Task directions |
Repeat only these lines, exactly: the first line of the data, the line containing "365V408C249 420 256", and every line between them. Pictures stay out.

── Study material

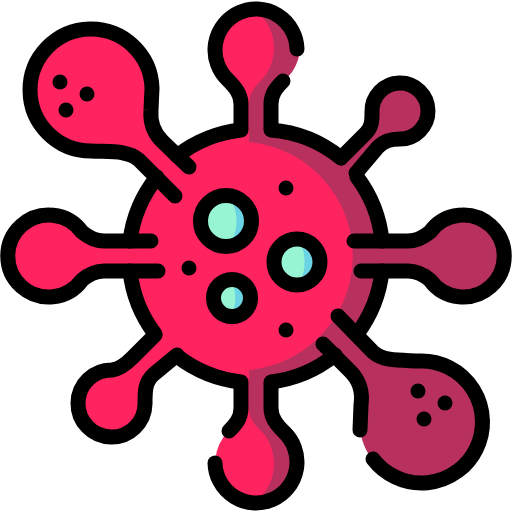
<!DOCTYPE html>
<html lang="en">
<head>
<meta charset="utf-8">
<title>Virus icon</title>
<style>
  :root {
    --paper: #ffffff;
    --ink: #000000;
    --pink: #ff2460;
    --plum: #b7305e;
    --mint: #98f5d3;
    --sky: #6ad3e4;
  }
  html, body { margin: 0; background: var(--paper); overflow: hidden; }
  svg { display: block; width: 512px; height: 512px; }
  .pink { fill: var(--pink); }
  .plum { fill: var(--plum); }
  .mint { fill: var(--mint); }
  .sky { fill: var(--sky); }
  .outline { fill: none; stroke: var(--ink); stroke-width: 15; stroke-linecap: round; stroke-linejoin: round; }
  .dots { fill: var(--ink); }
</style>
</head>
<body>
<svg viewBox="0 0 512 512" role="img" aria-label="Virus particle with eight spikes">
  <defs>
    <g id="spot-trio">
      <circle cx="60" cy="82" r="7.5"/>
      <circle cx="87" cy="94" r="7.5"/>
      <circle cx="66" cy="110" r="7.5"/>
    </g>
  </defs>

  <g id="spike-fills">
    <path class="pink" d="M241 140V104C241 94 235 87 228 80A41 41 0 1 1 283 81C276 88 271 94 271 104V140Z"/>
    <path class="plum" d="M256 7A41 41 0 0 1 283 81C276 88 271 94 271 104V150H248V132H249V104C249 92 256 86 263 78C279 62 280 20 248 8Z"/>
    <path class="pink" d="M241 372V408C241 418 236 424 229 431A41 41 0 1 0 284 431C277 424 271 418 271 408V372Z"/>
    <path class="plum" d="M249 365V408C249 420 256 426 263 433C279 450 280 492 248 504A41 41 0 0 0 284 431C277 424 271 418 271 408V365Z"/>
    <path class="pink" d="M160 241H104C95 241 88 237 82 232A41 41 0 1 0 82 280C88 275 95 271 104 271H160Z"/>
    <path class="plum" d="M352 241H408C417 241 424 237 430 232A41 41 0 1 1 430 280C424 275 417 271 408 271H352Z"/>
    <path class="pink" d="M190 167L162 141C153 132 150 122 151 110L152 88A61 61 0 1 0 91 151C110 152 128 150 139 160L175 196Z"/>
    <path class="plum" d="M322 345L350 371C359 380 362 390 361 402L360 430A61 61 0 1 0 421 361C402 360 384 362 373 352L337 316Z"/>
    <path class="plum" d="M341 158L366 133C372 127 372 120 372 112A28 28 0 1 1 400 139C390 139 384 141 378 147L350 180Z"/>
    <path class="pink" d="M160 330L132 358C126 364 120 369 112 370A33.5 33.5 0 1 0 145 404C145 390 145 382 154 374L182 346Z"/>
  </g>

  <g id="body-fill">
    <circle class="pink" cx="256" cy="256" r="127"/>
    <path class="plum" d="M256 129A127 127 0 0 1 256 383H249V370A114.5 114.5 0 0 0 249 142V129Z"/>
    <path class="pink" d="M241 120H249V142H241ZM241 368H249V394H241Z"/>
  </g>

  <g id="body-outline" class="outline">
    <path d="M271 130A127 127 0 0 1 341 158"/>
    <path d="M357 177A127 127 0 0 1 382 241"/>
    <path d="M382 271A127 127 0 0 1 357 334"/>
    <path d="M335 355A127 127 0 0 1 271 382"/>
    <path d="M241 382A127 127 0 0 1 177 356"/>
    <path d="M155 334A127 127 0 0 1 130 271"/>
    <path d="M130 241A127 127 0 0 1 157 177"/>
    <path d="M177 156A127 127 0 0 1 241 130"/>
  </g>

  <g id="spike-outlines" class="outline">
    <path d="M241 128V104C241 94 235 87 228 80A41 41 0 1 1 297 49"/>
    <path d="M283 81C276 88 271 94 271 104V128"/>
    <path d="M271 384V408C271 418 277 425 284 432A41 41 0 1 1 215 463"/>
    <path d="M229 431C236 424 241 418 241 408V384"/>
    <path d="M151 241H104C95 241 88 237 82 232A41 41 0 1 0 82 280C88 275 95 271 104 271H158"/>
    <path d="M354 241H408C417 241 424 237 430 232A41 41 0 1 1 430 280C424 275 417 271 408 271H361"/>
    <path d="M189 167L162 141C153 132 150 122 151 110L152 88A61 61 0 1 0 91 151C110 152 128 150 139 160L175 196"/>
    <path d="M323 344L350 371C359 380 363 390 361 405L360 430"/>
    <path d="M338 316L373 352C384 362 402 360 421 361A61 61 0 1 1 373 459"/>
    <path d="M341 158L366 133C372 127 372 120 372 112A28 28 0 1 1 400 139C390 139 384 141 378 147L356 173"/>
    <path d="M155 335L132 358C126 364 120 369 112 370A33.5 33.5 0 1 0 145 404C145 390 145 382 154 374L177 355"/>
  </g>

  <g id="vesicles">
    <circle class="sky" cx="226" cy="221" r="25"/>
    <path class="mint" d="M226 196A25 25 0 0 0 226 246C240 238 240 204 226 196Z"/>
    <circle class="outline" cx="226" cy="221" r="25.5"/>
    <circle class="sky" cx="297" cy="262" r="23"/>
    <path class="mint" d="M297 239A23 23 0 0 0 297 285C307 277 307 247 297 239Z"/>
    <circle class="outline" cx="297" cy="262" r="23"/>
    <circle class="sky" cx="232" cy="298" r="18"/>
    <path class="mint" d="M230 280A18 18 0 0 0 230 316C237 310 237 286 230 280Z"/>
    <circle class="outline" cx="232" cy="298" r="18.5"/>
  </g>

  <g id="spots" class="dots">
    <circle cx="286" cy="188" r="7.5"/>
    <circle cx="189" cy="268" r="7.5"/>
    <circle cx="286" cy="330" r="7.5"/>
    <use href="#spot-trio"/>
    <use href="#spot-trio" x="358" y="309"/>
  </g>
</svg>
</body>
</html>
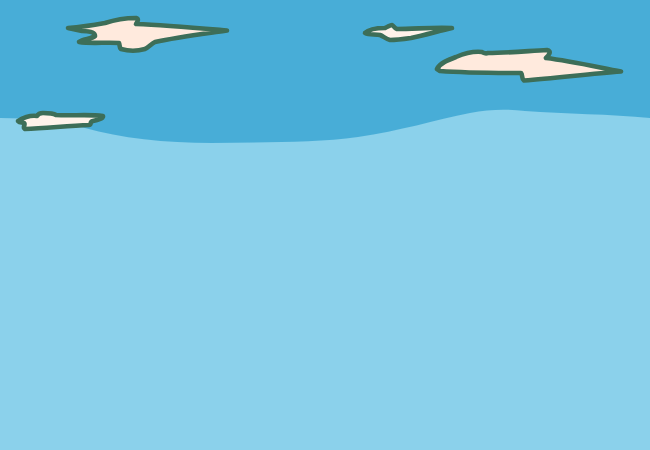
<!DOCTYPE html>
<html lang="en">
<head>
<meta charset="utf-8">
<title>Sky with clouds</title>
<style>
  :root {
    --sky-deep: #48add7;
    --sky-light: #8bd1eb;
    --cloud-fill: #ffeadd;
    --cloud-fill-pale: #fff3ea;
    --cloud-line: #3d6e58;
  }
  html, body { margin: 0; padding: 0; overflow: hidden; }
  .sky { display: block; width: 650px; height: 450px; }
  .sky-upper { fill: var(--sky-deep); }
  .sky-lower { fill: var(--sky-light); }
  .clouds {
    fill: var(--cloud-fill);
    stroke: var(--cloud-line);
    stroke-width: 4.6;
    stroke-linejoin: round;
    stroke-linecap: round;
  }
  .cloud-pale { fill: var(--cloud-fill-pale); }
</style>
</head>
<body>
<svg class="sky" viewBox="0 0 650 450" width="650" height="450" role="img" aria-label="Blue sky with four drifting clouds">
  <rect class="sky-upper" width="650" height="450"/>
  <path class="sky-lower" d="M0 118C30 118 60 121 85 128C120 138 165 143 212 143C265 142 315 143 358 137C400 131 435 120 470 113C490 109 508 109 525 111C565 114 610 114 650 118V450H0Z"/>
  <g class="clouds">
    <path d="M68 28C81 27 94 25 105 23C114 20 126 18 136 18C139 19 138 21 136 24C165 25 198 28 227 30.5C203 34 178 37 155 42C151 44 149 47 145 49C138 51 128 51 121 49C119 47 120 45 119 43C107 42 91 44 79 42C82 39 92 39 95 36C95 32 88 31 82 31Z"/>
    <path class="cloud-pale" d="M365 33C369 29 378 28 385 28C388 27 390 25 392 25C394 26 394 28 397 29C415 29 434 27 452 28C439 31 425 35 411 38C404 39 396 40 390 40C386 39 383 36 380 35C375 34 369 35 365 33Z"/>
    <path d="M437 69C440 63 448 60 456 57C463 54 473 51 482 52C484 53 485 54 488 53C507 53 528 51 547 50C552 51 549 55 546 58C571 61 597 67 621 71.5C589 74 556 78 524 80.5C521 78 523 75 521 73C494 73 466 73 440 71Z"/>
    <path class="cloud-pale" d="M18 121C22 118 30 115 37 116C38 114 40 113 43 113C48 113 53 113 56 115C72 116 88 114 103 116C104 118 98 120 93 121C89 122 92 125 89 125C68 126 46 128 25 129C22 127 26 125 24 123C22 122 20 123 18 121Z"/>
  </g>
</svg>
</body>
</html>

────

Your response |
<!DOCTYPE html>
<html lang="en">
<head>
<meta charset="utf-8">
<title>Virus icon</title>
<style>
  :root {
    --paper: #ffffff;
    --ink: #000000;
    --pink: #ff2460;
    --plum: #b7305e;
    --mint: #98f5d3;
    --sky: #6ad3e4;
  }
  html, body { margin: 0; background: var(--paper); overflow: hidden; }
  svg { display: block; width: 512px; height: 512px; }
  .pink { fill: var(--pink); }
  .plum { fill: var(--plum); }
  .mint { fill: var(--mint); }
  .sky { fill: var(--sky); }
  .outline { fill: none; stroke: var(--ink); stroke-width: 15; stroke-linecap: round; stroke-linejoin: round; }
  .dots { fill: var(--ink); }
</style>
</head>
<body>
<svg viewBox="0 0 512 512" role="img" aria-label="Virus particle with eight spikes">
  <defs>
    <g id="spot-trio">
      <circle cx="60" cy="82" r="7.5"/>
      <circle cx="87" cy="94" r="7.5"/>
      <circle cx="66" cy="110" r="7.5"/>
    </g>
  </defs>

  <g id="spike-fills">
    <path class="pink" d="M241 140V104C241 94 235 87 228 80A41 41 0 1 1 283 81C276 88 271 94 271 104V140Z"/>
    <path class="plum" d="M256 7A41 41 0 0 1 283 81C276 88 271 94 271 104V150H248V132H249V104C249 92 256 86 263 78C279 62 280 20 248 8Z"/>
    <path class="pink" d="M241 372V408C241 418 236 424 229 431A41 41 0 1 0 284 431C277 424 271 418 271 408V372Z"/>
    <path class="plum" d="M249 365V408C249 420 256 426 263 433C279 450 280 492 248 504A41 41 0 0 0 284 431C277 424 271 418 271 408V365Z"/>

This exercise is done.